A neighborhood of contrasts The Financial District, also called the FiDi, is located in the southernmost section of Manhattan, between the East River and West Street. With a bird’s eye view, the FiDi looks like a sea of modern mega-skyscrapers. But if you look at the neighborhood from the ground level, you might be surprised to see many old two- and three-story brick buildings. They may be dwarfed by the surrounding high-rises, but they are the important vestiges of New York’s (and America’s) history. The Federal Hall on Wall Street, for example, was the location of George Washington’s inauguration as America’s first president, on April 30, 1789. That was the time when settlers from Europe started to build wooden homes here, giving this part of Manhattan (or New Amsterdam, in those days) the look of a small but growing town, which would eventually morph into the financial nerve center of the United States. History on every corner Just a stone’s throw away from the Financial Center lies a neighborhood that projects a totally different feel – that of an old seafaring town. It is not by accident that this part of the city, wedged into the intersection of Fulton Street and the East River, is called South Street Seaport – it is located in the southern-most section of Manhattan and it does have an atmosphere of a seaport, even though it sits on a river. A fleet of old ships moored by the harbor is a constant reminder that this site was once the busiest port in America and historic (though now renovated) buildings once stood along the cobblestone streets. After the Brooklyn Bridge was built in 1870, however, local merchants and residents moved away and the neighborhood fell into disrepair. It was only in the second half of the 20th century that a group of citizens started to turn this community into an open-air museum. The original Fulton Street fish market is no longer there, but a weekend specialty market occupies the former fish stalls along South Street. Eat, drink (in moderation) and be merry! Yes, the South Street Seaport is a beehive of activity, with music festivals, live performances (including at the historic Pier 17), art exhibits, and plenty of shopping and dining options. What about the FiDi? Once the hustle and bustle of a workday is over, the majority of people leave the business district. However, for over 50,000 people this neighborhood is home sweet home. Fortunately, the Financial District is not just all work and no fun! For instance:

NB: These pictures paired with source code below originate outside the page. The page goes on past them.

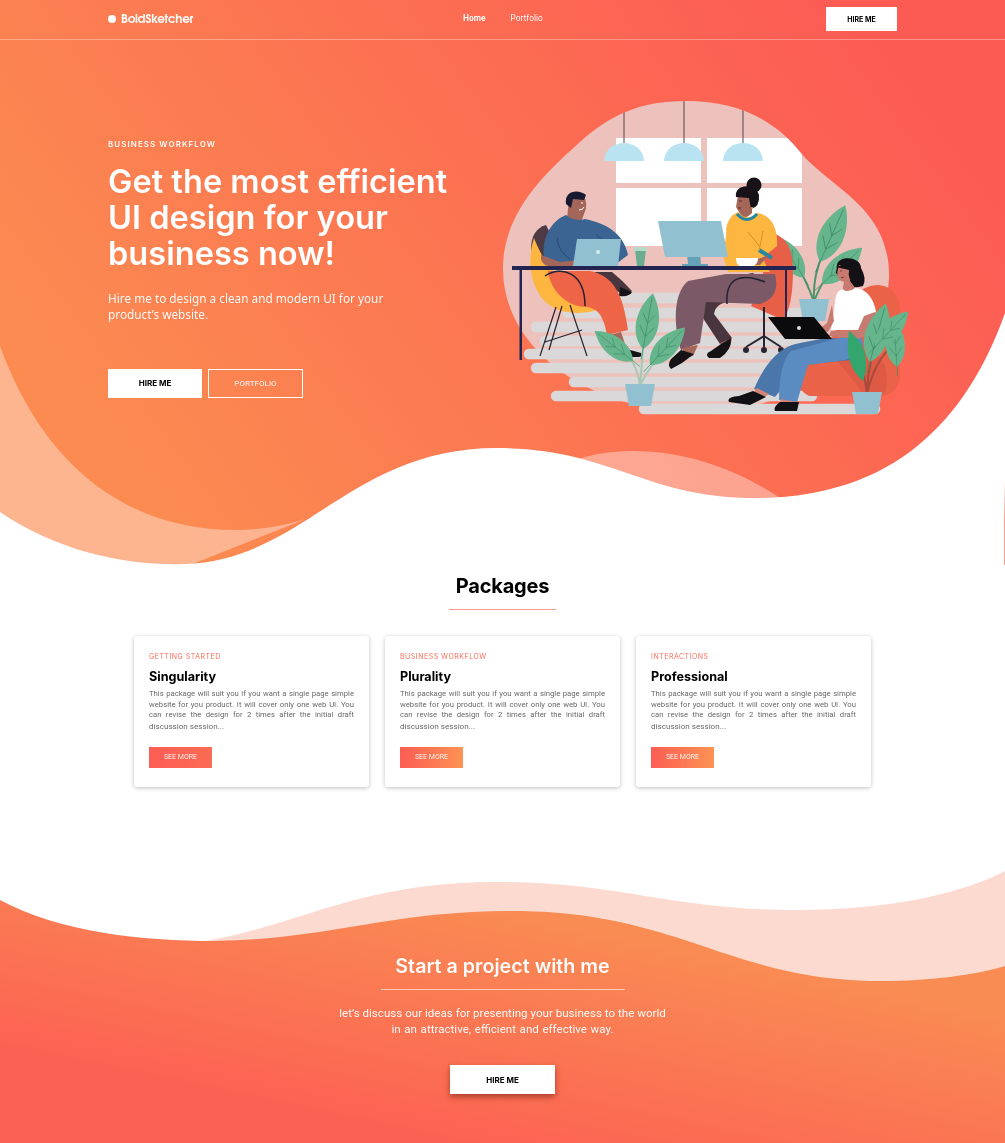
<!DOCTYPE html>
<html lang="en">
<head>
<meta charset="utf-8">
<title>BoldSketcher</title>
<style>
:root{--red:#fc5d54;--orange:#fb8b51;--coral:#fb6a55;--ink:#000;--muted:#666;--blush:#fddacf;--white:#fff}
*{box-sizing:border-box;margin:0;padding:0}
body{width:1005px;height:1143px;overflow:hidden;background:var(--white);font-family:Inter,sans-serif;color:var(--ink)}
a{color:inherit;text-decoration:none}
svg{display:block}
.page{position:relative;width:1005px;height:1143px;overflow:hidden}
.hero{position:relative;height:565px;color:var(--white)}
.backdrop{position:absolute;left:0;top:0}
.scene{position:absolute;left:495px;top:90px}
.topbar{position:relative;display:grid;grid-template-columns:355px 1fr auto;align-items:center;height:39.5px;padding:0 108px;border-bottom:1px solid rgba(255,255,255,.32)}
.brand{display:flex;align-items:center;gap:5px;font:bold 12px "TeX Gyre Adventor",sans-serif;letter-spacing:-.3px}
.brand i{width:8px;height:8px;border-radius:50%;background:var(--white)}
.menu{display:flex;gap:25px;font:8.4px Roboto,sans-serif;padding-bottom:2px}
.button{display:flex;align-items:center;justify-content:center;background:var(--white);color:var(--ink);font-weight:700;font-size:8px}
.topbar .button{width:71px;height:24px;font-size:7px}
.pitch{position:relative;padding:98px 0 0 108px;width:480px}
.eyebrow{font-size:8px;line-height:12px;font-weight:600;letter-spacing:1.05px}
h1{font-size:32.6px;line-height:36px;font-weight:600;margin-top:13px;white-space:nowrap}
.pitch p.lead{font:11.8px/16px "Noto Sans",sans-serif;margin-top:19px;white-space:nowrap}
.actions{display:flex;gap:6px;margin-top:47px}
.actions .button{width:94px;height:29px}
.actions .outline{width:95px;background:none;border:1px solid var(--white);color:var(--white);font:8.1px Roboto,sans-serif}
.packages{height:305px;padding-top:9px;display:flex;flex-direction:column;align-items:center}
h2{font-size:20px;line-height:24px;font-weight:700;letter-spacing:-.2px;white-space:nowrap}
.rule{width:107px;height:1px;margin-top:11px;background:#fc9a92}
.cards{display:flex;gap:16px;margin-top:26px}
.card{width:235px;height:151px;padding:16px 15px;border-radius:3px;background:var(--white);box-shadow:0 1px 4px rgba(0,0,0,.25)}
.label{font-size:7px;line-height:10px;letter-spacing:.5px;color:var(--coral)}
h3{font-size:12.6px;line-height:16px;font-weight:700;margin-top:7px}
.card p.about{width:205px;margin-top:4px;font:7.7px/10.5px Roboto,sans-serif;color:var(--muted)}
.fit{display:block;white-space:nowrap;text-align:justify;text-align-last:justify}
.last{display:block;font-size:8.1px}
.more{display:flex;align-items:center;justify-content:center;width:63px;height:21px;margin-top:15.5px;background:linear-gradient(90deg,var(--red),#fd9253);color:var(--white);font:7px Roboto,sans-serif}
.card:first-child .more{background:linear-gradient(90deg,var(--red),#fc6c53)}
.contact{position:relative;height:273px;color:var(--white)}
.invite{position:relative;display:flex;flex-direction:column;align-items:center;padding-top:84px}
.invite h2{font-size:19.7px;font-weight:600;letter-spacing:0}
.invite .rule{width:244px;background:rgba(255,255,255,.6)}
.invite p{display:flex;flex-direction:column;align-items:center;margin-top:15px;font:11.6px/16px Roboto,sans-serif}
.invite .fit{width:222px}
.invite .button{width:105px;height:29px;margin-top:28px;box-shadow:0 3px 6px rgba(90,20,0,.5)}
</style>
</head>
<body>
<main class="page">
<section class="hero">
<svg class="backdrop" width="1005" height="565" viewBox="0 0 1005 565" aria-hidden="true">
<defs><linearGradient id="sunset" gradientUnits="userSpaceOnUse" x1="170" y1="520" x2="850" y2="10"><stop offset="0" stop-color="#fb8b51"/><stop offset=".55" stop-color="#fc7052"/><stop offset="1" stop-color="#fc5b54"/></linearGradient></defs>
<rect width="1005" height="565" fill="url(#sunset)"/>
<path fill="#fff" opacity=".36" d="M0 346C45 470 130 530 236 530Q270 530 306 519L190 565H0ZM560 466C610 442 700 442 786 502L680 510Z"/>
<path fill="#fff" d="M0 512C60 553 130 566 185 564C305 560 350 448 497 448C610 448 645 498 755 498C890 498 965 425 1005 313V565H0Z"/>
<path fill="#fc9a8a" d="M1005 480L1004 522V565H1005Z"/>
</svg>
<svg class="scene" width="415" height="330" viewBox="495 90 415 330" role="img" aria-label="Three people working in a bright office with plants">
<defs>
<g id="leaf"><path fill="#66b58c" d="M0 0C-15-12-14-36 0-54C14-36 14-12 0 0Z"/><path d="M0 10V-50M0-12L-7-22M0-12L7-22M0-25L-6-34M0-25L6-34" fill="none" stroke="#3f8e69" stroke-width=".7"/></g>
<g id="lamp"><path d="M0-44V0" stroke="#54474d"/><path fill="#b9e3f0" d="M-20 18C-19-6 19-6 20 18Z"/></g>
<path id="pot" fill="#91c0d1" d="M-15 0H15L11 22H-11Z"/>
<clipPath id="room"><path d="M503 270C502 214 545 173 580 142C610 115 640 101 686 101C735 101 773 118 800 152C830 188 889 207 889 275C889 350 800 414 690 412C590 410 504 350 503 270Z"/></clipPath>
</defs>
<g class="room" clip-path="url(#room)">
<path fill="#edc1bc" d="M495 90H900V420H495Z"/>
<path fill="#fff" d="M616 138H701V183H616ZM707 138H802V183H707ZM616 188H701V246H616ZM707 188H802V246H707Z"/>
<g><use href="#lamp" x="624" y="143"/><use href="#lamp" x="684" y="143"/><use href="#lamp" x="743" y="143"/></g>
</g>
<g class="floor" stroke="#dad8d8" stroke-width="10.5" stroke-linecap="round"><path d="M605 298H780M568 313H800M536 327H805M545 341H810M529 354H800M536 368H820M574 382H830M556 396H812M644 409H875"/></g>

<g class="back-plant"><path d="M814 302Q812 270 830 240M814 302Q806 278 790 255M814 302Q825 270 850 255" fill="none" stroke="#4b946e" stroke-width="2"/>
<use href="#leaf" transform="translate(820 262) rotate(24) scale(1.15)"/><use href="#leaf" transform="translate(804 278) rotate(-32) scale(.9)"/><use href="#leaf" transform="translate(822 284) rotate(48) scale(1)"/><use href="#pot" x="814" y="299"/></g>

<g class="man-at-desk">
<path fill="#4e3a45" d="M546 225C528 230 527 255 540 272L566 265Z"/>
<path fill="#fdb640" d="M534 238C526 262 530 302 562 311Q584 316 602 308L590 290C562 288 545 266 534 238Z"/>
<path d="M556 307L540 356M570 305L587 356M562 306L549 350M545 342L582 330" fill="none" stroke="#282331" stroke-width="1.2"/>
<path fill="#49353e" d="M588 272H612Q622 280 632 291L624 295L604 284Z"/>
<path fill="#161317" d="M620 287L632 292Q630 297 619 296Z"/>
<path fill="#ee6446" d="M548 271H590C614 276 623 294 628 330L607 335C604 318 599 308 586 307C568 307 550 291 548 271Z"/>
<path fill="#a5665a" d="M610 335L621 332L626 347H613Z"/><path fill="#161317" d="M613 345Q626 349 641 353Q643 357 638 357H614Z"/>
<path fill="#a5665a" d="M569 198L583 194Q589 204 584 214L580 225L567 219Z"/>
<path fill="#191a31" d="M566 204C564 190 579 189 586 195L584 200L573 199L571 208Z"/>
<path d="M581 203H583M579 210Q583 210 584 207" stroke="#fff" stroke-width="1" fill="none"/>
<path fill="#3b6492" d="M566 215Q575 222 585 219C609 224 624 235 628 255L616 264H545C540 244 548 222 566 215Z"/>
<path d="M557 237Q558 252 570 259M596 235Q605 240 611 251" fill="none" stroke="#284b76"/>
<path fill="#a5665a" d="M541 255L560 262L579 260L582 266H548Q540 264 541 255Z"/>
<path fill="#91c0d1" d="M577 239H621L618 266H573Z"/><circle cx="598" cy="252" r="2" fill="#d4edf3"/>
<path d="M545 276C561 265 585 272 585 306" fill="none" stroke="#222132" stroke-width="1.5"/>
</g>

<g class="woman-at-desk">
<path fill="#e85f48" d="M767 232Q793 235 793 269Q793 307 783 320L751 306L762 284Z"/>
<path d="M764 307V336M764 336L746 347M764 336L781 347M764 336V347" stroke="#292431" stroke-width="2"/><g fill="#292431"><circle cx="746" cy="350" r="3"/><circle cx="764" cy="350" r="3"/><circle cx="781" cy="350" r="3"/></g>
<path fill="#49353e" d="M753 273L774 290L731 302Q716 302 714 314L732 338L720 344L699 312C701 290 730 277 753 273Z"/>
<path fill="#7b5967" d="M726 274H775Q781 297 760 304L706 302L700 343L681 350C674 329 672 294 688 281Z"/>
<path fill="#a5665a" d="M683 348L698 345L693 356L683 358ZM720 343L732 338L730 347L724 350Z"/>
<path fill="#161317" d="M681 350L694 354L682 363L671 369Q667 365 671 359ZM721 344L731 338Q732 350 720 358L709 358Q704 354 711 351Z"/>
<path fill="#a5665a" d="M738 195L752 192L752 213Q743 222 739 212L736 207Z"/>
<circle cx="754" cy="185" r="7.5" fill="#171217"/><path fill="#171217" d="M736 197C734 183 756 183 759 195Q760 207 751 209L749 198Z"/>
<path d="M739 201H742M738 208H741" stroke="#3a2028" stroke-width=".8"/><circle cx="752" cy="208" r="1" fill="#fdb640"/>
<path fill="#fdb640" d="M738 212Q747 222 757 213C772 215 778 229 777 246L762 258L770 272H728L722 253Q727 239 726 229Q728 216 738 212Z"/>
<path d="M737 214Q747 225 757 214" fill="none" stroke="#2587a0" stroke-width="3"/><path d="M759 250L772 258" stroke="#2587a0" stroke-width="4"/><path d="M748 232L760 247M763 231L759 251" stroke="#d99125" fill="none"/>
<path fill="#a5665a" d="M769 255L760 265L738 264L741 260L755 260Z"/>
<path fill="#fff" d="M736 258H758Q758 266 750 267H742Q736 266 736 258Z"/>
<path d="M727 304C725 276 743 273 765 282" fill="none" stroke="#222132" stroke-width="1.5"/>
</g>

<g class="desk"><path fill="#64a2b7" d="M686 245H699L701 264H708V266H682V264H688Z"/><path fill="#91c0d1" d="M658 221H721L728 257H665Z"/><path fill="#6aad90" d="M635 249H646L644 266H637Z"/><path fill="#b4dbc8" d="M634 247H647V251H634Z"/><path fill="#222552" d="M512 266H796V270H522V360H519.5V270H512ZM785 270H787V318H785Z"/></g>

<g class="reader">
<path fill="#ea6248" d="M834 335Q850 285 878 285Q904 286 900 327V374Q899 397 876 396H809Q790 387 805 360Z"/>
<path fill="#c94f40" d="M833 355Q854 346 872 352Q892 362 885 393H863Z" opacity=".4"/>
<path fill="#4b76a9" d="M826 338L858 339Q871 351 851 360L800 365L775 397L754 389Q772 347 800 343Z"/>
<path fill="#5a8cc1" d="M843 337L861 337Q869 352 845 360L808 365L797 402L779 400Q779 363 791 351Z"/>
<path fill="#d08376" d="M757 388L769 394L761 399L752 395ZM781 399L796 402L792 407L781 406Z"/>
<path fill="#111014" d="M753 391L766 397L750 405L729 402Q726 397 739 396ZM780 402L799 402L797 411L775 411Q773 407 780 402Z"/>
<path fill="#131016" d="M837 265C838 255 861 256 861 268Q867 279 863 286Q851 290 843 280L836 273Z"/>
<path fill="#c77b70" d="M839 265L852 268L850 281L856 289L842 292L844 282Q834 280 839 265Z"/><path fill="#131016" d="M836 267Q847 264 848 260L856 265V283Q847 281 849 270Z"/>
<path d="M840 271H842M841 278L844 277" stroke="#632e33" stroke-width=".8"/>
<path fill="#fff" d="M842 289Q849 294 855 288C867 289 874 299 876 312L865 319L867 330H831L835 303Q835 292 842 289Z"/>
<path fill="#c77b70" d="M864 316L875 312Q870 339 856 339L829 336L831 331L858 330ZM832 305L827 323L819 329L828 332L834 321Z"/>
<path fill="#0b0a0c" d="M768 317H814L832 339H785Z"/><circle cx="799" cy="328" r="2" fill="#e7d8d4"/>
</g>

<g class="front-plants">
<path d="M640 386Q637 360 618 346M640 386Q643 350 644 335M640 386Q649 364 669 350" fill="none" stroke="#a8c8b5" stroke-width="2"/>
<use href="#leaf" transform="translate(633 361) rotate(-52) scale(.9)"/><use href="#leaf" transform="translate(643 349) rotate(10) scale(1.05)"/><use href="#leaf" transform="translate(650 365) rotate(43) scale(.95)"/><use href="#pot" x="640" y="384"/>
<path d="M867 393Q868 360 880 335M867 393Q864 370 857 355M867 393Q876 358 893 346" fill="none" stroke="#a84a3d" stroke-width="2"/>
<path fill="#33a66e" d="M863 381C845 365 847 346 849 331C865 343 870 361 863 381Z"/>
<use href="#leaf" transform="translate(870 362) rotate(15) scale(1.12)"/><use href="#leaf" transform="translate(897 367) rotate(-4) scale(.9)"/><use href="#leaf" transform="translate(875 347) rotate(43) scale(.9)"/><use href="#pot" x="867" y="392"/>
</g>
</svg>

<header class="topbar">
<a class="brand" href="#"><i></i>BoldSketcher</a>
<nav class="menu"><a href="#"><b>Home</b></a><a href="#">Portfolio</a></nav>
<a class="button" href="#">HIRE ME</a>
</header>
<div class="pitch">
<p class="eyebrow">BUSINESS WORKFLOW</p>
<h1>Get the most efficient<br>UI design for your<br>business now!</h1>
<p class="lead">Hire me to design a clean and modern UI for your<br>product’s website.</p>
<div class="actions"><a class="button" href="#">HIRE ME</a><a class="button outline" href="#">PORTFOLIO</a></div>
</div>
</section>

<section class="packages">
<h2>Packages</h2>
<div class="rule"></div>
<div class="cards">
<article class="card">
<p class="label">GETTING STARTED</p>
<h3>Singularity</h3>
<p class="about"><span class="fit">This package will suit you if you want a single page simple</span><span class="fit">website for you product. It will cover only one web UI. You</span><span class="fit">can revise the design for 2 times after the initial draft</span><span class="last">discussion session...</span></p>
<a class="more" href="#">SEE MORE</a>
</article>
<article class="card">
<p class="label">BUSINESS WORKFLOW</p>
<h3>Plurality</h3>
<p class="about"><span class="fit">This package will suit you if you want a single page simple</span><span class="fit">website for you product. It will cover only one web UI. You</span><span class="fit">can revise the design for 2 times after the initial draft</span><span class="last">discussion session...</span></p>
<a class="more" href="#">SEE MORE</a>
</article>
<article class="card">
<p class="label">INTERACTIONS</p>
<h3>Professional</h3>
<p class="about"><span class="fit">This package will suit you if you want a single page simple</span><span class="fit">website for you product. It will cover only one web UI. You</span><span class="fit">can revise the design for 2 times after the initial draft</span><span class="last">discussion session...</span></p>
<a class="more" href="#">SEE MORE</a>
</article>
</div>
</section>

<section class="contact">
<svg class="backdrop" width="1005" height="273" viewBox="0 870 1005 273" aria-hidden="true">
<defs><linearGradient id="ember" gradientUnits="userSpaceOnUse" x1="540" y1="915" x2="490" y2="1150"><stop offset="0" stop-color="#f98c53"/><stop offset="1" stop-color="#fc6253"/></linearGradient></defs>
<path fill="#fddacf" d="M205 941C300 925 360 882 497 882C620 882 670 910 795 910C895 910 965 892 1005 871V1000H205Z"/>
<path fill="url(#ember)" d="M0 900C60 932 140 941 215 941C330 939 390 911 512 911C680 911 730 981 880 981C930 981 975 975 1005 966V1143H0Z"/>
</svg>
<div class="invite">
<h2>Start a project with me</h2>
<div class="rule"></div>
<p><span>let’s discuss our ideas for presenting your business to the world</span><span class="fit">in an attractive, efficient and effective way.</span></p>
<a class="button" href="#">HIRE ME</a>
</div>
</section>
</main>
</body>
</html>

Let’s play together!
If you live or work in the Financial District or South Street Seaport neighborhoods, you can make your own beautiful music!
How? Hey Joe Guitar will teach you! Our music school is mobile, so we will be happy to come to your home or office and give you music lessons on any instrument that strikes your fancy.
Just call or email us and…make a playdate!